- **What you need to do**
Search the entries for the word "DEPTH". Copy each line in which it is found.

=== Source records ===

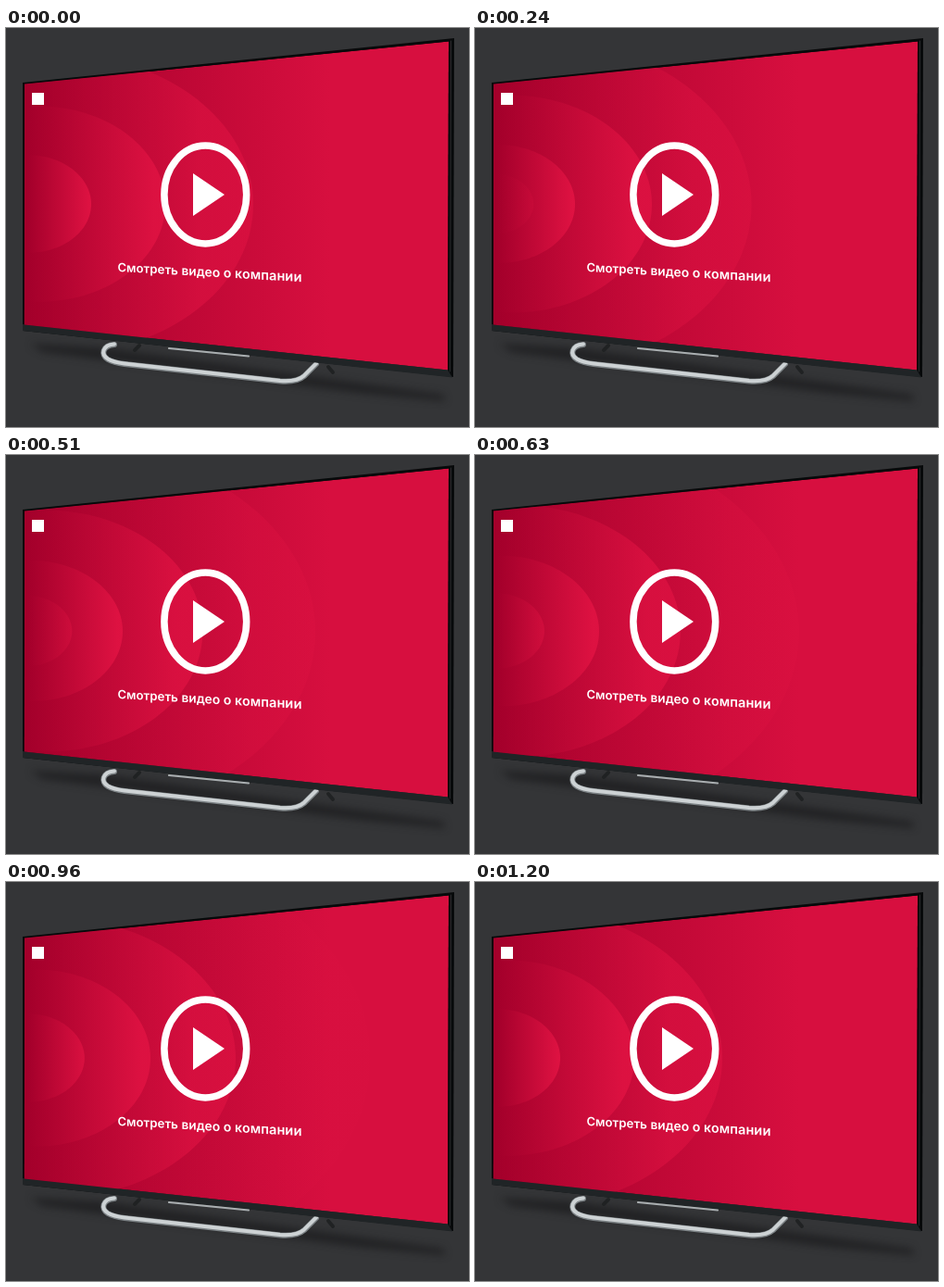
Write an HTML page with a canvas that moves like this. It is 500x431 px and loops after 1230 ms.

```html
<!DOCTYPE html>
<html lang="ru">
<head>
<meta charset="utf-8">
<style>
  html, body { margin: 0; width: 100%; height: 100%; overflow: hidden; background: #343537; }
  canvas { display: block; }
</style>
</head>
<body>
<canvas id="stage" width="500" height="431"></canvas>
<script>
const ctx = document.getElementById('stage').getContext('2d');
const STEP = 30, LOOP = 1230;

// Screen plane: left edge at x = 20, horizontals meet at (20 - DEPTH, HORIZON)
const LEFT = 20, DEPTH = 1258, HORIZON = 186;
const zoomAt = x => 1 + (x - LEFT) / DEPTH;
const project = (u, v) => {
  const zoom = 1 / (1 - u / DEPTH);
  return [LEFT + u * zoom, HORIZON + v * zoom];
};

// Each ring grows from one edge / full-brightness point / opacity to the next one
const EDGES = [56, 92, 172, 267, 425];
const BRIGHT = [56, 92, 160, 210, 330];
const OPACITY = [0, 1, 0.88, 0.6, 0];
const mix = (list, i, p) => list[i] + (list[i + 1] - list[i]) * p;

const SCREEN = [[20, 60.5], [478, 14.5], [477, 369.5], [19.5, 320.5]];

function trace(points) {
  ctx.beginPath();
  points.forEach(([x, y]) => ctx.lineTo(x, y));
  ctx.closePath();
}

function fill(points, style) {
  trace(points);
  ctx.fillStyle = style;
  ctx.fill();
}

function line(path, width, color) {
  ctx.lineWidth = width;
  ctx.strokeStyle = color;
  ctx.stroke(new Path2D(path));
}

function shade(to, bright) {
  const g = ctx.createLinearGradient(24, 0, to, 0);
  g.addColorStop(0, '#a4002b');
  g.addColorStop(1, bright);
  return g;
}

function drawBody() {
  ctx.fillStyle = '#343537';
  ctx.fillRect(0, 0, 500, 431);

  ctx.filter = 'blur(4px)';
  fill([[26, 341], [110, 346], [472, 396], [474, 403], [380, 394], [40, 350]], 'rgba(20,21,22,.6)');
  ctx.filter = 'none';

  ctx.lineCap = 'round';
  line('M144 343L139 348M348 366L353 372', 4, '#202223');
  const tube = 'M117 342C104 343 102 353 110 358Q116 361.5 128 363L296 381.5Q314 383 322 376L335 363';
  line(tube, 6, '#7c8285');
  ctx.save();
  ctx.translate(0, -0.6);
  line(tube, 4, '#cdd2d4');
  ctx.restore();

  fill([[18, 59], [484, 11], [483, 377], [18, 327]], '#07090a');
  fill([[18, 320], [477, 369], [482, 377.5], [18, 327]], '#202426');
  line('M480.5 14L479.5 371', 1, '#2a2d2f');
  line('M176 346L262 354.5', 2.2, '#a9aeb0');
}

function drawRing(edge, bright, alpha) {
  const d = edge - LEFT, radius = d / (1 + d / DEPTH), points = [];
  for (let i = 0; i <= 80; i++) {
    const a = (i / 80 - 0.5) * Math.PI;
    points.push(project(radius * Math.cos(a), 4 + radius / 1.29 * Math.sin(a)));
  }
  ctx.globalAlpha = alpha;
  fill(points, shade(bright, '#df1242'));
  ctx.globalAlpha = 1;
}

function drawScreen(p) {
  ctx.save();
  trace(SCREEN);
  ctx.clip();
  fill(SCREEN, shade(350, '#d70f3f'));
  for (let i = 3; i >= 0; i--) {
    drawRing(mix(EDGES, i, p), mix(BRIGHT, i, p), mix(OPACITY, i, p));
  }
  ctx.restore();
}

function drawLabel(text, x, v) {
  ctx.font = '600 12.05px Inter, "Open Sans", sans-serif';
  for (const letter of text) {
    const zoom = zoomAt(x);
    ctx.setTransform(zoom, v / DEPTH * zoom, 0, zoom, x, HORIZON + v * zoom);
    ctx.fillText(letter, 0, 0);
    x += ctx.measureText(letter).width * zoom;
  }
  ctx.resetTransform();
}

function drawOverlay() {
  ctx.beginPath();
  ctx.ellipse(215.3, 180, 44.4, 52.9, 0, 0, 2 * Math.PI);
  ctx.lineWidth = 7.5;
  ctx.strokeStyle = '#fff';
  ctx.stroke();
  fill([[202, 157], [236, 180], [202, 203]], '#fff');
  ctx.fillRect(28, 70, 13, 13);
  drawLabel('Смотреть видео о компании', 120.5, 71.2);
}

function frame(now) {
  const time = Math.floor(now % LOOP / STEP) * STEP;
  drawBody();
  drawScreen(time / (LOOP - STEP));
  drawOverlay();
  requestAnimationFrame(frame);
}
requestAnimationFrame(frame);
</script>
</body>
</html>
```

===

- **Response box**
// Screen plane: left edge at x = 20, horizontals meet at (20 - DEPTH, HORIZON)
const LEFT = 20, DEPTH = 1258, HORIZON = 186;
const zoomAt = x => 1 + (x - LEFT) / DEPTH;
  const zoom = 1 / (1 - u / DEPTH);
  const d = edge - LEFT, radius = d / (1 + d / DEPTH), points = [];
    ctx.setTransform(zoom, v / DEPTH * zoom, 0, zoom, x, HORIZON + v * zoom);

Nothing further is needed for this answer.